“You have to look at the way she was dressed. She was wearing a thong with a lace front.” These words, uttered by a female defence lawyer at a rape trial in Ireland, were used to argue that the sexual contact between the accused and a 17-year-old girl was, in fact, consensual.
The 27-year-old man was acquitted of rape soon after. The use of the girl's underwear as evidence against her has sparked furious protests in Ireland and beyond, with people in disbelief that this kind of 'victim blaming' still occurs within the legal system of a developed European country.
In the city of Cork, where the trial took place, women took to the streets to lay underwear outside the courthouse, seeking 'the end of victim blaming in the courts.' The protests soon spread to other cities and online, where women have been posting photos of their own underwear on social media under the hashtag #ThisIsNotConsent.
The issues of sexual harassment and what constitutes consent have been major talking points since the #MeToo campaign, which began to question the archaic social norms that have been accepted for far too long.
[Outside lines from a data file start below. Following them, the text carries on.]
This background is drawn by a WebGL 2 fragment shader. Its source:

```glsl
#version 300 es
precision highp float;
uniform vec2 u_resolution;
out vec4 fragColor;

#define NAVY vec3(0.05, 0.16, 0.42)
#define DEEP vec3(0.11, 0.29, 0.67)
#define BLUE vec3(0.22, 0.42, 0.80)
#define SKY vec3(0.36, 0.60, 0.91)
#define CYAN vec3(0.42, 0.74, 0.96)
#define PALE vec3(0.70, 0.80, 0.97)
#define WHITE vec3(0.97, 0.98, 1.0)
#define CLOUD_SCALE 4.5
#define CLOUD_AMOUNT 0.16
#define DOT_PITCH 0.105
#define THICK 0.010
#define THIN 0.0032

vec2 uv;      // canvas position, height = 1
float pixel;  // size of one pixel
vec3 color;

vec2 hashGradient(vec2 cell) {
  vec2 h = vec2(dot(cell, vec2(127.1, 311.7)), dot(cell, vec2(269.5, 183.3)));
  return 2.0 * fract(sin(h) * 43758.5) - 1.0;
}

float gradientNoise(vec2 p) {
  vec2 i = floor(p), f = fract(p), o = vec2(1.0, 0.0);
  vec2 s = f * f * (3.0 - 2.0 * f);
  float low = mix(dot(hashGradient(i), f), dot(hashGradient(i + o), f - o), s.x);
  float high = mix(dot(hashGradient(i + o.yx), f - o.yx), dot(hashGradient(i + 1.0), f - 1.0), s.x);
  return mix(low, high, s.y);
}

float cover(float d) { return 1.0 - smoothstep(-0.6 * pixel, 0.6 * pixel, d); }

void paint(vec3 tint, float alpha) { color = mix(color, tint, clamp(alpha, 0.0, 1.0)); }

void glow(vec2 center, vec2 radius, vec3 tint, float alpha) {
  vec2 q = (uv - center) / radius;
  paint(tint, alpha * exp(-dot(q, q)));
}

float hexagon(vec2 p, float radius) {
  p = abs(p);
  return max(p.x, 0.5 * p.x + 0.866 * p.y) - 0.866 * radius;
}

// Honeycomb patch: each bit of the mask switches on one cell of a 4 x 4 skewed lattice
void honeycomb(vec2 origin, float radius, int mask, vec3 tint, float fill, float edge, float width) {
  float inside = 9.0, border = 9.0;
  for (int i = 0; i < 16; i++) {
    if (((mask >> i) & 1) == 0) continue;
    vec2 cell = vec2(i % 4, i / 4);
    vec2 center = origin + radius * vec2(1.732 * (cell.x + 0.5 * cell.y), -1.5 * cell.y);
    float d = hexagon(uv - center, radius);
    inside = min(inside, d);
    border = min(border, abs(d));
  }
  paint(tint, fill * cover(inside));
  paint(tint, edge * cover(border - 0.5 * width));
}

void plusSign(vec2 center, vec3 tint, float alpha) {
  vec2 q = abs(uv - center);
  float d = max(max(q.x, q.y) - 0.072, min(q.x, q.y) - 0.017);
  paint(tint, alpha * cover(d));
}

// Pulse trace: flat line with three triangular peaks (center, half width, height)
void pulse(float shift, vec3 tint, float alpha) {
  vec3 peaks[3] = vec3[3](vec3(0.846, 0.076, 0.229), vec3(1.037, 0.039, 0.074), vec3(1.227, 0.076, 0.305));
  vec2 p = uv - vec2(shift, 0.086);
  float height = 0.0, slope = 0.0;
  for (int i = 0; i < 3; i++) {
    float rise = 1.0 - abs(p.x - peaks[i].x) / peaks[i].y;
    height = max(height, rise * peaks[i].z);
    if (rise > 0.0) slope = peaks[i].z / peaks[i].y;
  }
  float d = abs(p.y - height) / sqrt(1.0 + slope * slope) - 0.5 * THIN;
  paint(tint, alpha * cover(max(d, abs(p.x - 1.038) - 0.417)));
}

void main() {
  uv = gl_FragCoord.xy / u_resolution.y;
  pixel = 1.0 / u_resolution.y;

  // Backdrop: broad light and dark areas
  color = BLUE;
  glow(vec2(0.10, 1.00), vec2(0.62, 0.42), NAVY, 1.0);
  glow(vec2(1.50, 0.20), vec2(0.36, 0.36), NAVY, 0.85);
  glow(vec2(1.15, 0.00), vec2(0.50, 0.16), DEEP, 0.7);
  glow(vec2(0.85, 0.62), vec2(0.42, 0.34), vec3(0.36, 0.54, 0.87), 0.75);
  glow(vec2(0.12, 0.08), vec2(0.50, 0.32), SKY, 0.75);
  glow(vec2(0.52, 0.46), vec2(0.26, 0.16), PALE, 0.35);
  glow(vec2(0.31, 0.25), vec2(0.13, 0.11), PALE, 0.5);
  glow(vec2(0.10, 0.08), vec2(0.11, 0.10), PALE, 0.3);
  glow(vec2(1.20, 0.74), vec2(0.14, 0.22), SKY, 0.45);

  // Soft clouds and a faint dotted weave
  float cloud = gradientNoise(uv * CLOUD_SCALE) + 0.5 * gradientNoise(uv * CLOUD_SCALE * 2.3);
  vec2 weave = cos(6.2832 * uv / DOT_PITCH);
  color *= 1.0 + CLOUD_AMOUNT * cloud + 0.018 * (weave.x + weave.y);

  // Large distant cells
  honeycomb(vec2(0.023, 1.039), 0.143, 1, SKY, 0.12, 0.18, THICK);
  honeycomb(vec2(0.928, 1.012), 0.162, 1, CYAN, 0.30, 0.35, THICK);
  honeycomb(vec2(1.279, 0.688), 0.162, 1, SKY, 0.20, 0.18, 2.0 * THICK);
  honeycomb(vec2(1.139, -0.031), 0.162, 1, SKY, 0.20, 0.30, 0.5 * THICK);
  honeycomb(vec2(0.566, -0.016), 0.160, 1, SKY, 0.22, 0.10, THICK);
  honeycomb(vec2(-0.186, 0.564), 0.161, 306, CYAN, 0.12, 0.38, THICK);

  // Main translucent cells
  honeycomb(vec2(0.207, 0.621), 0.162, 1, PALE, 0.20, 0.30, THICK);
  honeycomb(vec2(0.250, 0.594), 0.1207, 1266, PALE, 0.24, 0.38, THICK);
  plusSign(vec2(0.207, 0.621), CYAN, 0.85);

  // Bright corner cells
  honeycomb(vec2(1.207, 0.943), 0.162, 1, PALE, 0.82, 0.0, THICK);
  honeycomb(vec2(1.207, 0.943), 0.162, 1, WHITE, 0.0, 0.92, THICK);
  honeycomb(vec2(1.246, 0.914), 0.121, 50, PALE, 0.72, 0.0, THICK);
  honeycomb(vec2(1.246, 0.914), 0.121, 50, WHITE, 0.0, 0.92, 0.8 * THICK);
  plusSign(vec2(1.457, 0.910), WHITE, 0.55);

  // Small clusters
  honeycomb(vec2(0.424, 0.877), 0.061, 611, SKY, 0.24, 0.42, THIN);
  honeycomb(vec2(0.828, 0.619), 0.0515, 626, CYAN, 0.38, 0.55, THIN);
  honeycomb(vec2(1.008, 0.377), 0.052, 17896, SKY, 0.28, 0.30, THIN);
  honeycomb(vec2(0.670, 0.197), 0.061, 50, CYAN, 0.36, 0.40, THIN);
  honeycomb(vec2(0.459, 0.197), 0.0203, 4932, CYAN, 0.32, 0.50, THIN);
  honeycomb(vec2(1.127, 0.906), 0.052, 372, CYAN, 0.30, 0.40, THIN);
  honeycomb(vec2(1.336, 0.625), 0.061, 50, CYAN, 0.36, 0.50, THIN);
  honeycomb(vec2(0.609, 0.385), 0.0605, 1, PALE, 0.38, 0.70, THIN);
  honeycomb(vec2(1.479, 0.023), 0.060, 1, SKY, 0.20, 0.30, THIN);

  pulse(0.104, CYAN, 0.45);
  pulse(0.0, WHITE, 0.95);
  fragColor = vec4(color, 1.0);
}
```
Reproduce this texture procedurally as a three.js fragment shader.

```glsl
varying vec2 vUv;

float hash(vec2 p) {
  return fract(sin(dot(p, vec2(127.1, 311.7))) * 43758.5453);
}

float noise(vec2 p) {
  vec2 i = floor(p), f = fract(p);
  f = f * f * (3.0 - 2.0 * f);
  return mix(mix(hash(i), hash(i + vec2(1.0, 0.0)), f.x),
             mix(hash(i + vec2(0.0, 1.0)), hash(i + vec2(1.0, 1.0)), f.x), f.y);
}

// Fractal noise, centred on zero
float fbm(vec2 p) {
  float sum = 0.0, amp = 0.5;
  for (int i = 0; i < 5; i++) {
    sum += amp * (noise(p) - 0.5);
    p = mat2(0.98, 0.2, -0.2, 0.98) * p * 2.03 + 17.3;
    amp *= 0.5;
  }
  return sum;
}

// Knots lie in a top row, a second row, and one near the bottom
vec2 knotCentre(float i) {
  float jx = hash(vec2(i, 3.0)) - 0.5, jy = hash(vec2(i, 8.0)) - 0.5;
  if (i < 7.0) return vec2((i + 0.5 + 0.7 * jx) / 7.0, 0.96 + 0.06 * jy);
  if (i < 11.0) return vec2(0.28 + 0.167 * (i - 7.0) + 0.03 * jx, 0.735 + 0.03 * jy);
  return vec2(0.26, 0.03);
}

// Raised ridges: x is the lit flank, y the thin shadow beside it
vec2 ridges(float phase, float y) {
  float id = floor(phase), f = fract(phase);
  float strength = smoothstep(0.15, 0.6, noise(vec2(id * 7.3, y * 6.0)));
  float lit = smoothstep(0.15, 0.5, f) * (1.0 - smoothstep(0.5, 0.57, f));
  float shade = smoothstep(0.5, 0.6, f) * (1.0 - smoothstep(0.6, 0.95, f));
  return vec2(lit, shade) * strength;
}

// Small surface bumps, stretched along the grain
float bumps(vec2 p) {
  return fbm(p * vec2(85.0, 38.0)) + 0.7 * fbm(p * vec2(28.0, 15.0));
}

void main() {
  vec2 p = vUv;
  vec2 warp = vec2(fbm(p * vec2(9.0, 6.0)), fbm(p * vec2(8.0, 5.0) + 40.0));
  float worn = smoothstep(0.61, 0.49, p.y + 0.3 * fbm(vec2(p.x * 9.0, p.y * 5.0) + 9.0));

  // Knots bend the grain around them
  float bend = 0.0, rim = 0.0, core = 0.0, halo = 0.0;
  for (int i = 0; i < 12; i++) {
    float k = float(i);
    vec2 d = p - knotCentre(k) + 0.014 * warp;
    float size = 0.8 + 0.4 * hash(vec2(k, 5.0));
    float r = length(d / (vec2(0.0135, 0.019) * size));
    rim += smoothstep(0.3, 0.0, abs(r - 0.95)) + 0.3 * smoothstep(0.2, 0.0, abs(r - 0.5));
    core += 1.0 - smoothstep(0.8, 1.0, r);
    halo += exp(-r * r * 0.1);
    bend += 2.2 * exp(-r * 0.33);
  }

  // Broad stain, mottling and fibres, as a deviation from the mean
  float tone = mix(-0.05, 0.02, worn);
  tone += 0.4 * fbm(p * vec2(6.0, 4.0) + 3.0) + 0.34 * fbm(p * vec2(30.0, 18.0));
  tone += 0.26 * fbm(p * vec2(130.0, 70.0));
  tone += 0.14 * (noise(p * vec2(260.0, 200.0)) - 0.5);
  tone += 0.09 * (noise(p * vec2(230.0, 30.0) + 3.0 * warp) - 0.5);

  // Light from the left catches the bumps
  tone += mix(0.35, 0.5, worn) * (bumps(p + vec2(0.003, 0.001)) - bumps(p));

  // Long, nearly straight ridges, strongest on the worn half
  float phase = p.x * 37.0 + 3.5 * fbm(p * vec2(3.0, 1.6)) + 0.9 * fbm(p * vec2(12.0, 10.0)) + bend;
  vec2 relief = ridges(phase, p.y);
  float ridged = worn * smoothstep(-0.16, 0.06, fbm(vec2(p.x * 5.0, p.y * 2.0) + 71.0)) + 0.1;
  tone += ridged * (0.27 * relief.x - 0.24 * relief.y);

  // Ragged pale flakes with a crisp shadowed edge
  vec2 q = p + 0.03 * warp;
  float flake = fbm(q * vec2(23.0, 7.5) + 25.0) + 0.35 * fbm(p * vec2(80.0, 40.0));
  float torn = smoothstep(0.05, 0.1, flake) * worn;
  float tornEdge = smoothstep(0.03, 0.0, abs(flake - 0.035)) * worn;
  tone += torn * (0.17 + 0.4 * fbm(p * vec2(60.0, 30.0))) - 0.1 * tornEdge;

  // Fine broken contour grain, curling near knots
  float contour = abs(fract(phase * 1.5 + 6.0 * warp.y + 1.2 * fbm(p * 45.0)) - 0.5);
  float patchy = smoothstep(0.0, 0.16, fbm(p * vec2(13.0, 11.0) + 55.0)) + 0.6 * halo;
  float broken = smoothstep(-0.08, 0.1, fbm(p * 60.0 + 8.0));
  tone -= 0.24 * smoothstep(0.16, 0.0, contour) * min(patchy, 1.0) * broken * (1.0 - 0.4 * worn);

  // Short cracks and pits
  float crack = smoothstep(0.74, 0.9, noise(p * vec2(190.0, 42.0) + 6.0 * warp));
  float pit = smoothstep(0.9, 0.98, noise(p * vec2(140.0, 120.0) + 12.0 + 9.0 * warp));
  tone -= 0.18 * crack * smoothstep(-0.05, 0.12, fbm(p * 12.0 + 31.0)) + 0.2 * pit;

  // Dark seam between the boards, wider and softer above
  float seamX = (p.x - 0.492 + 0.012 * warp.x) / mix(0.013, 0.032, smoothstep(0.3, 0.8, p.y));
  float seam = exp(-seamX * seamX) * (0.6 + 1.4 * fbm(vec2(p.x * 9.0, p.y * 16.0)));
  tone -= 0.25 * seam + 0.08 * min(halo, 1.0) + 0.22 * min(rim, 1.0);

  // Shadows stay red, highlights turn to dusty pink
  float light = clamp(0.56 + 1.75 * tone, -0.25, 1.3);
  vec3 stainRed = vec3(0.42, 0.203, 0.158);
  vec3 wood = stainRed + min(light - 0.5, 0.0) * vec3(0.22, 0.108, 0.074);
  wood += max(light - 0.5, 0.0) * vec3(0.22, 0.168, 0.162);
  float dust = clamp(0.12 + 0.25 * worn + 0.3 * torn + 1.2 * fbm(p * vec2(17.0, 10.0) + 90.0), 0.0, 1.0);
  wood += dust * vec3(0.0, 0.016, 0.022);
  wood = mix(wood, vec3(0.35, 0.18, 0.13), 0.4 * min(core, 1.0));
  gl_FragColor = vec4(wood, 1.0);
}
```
These protests highlight what really should be obvious by now: there is no such thing as an item of clothing that implies consent, no matter how 'cute' or 'sexy' it may appear.
Scroll down below to check out the campaign for yourself, and let us know what you think in the comments.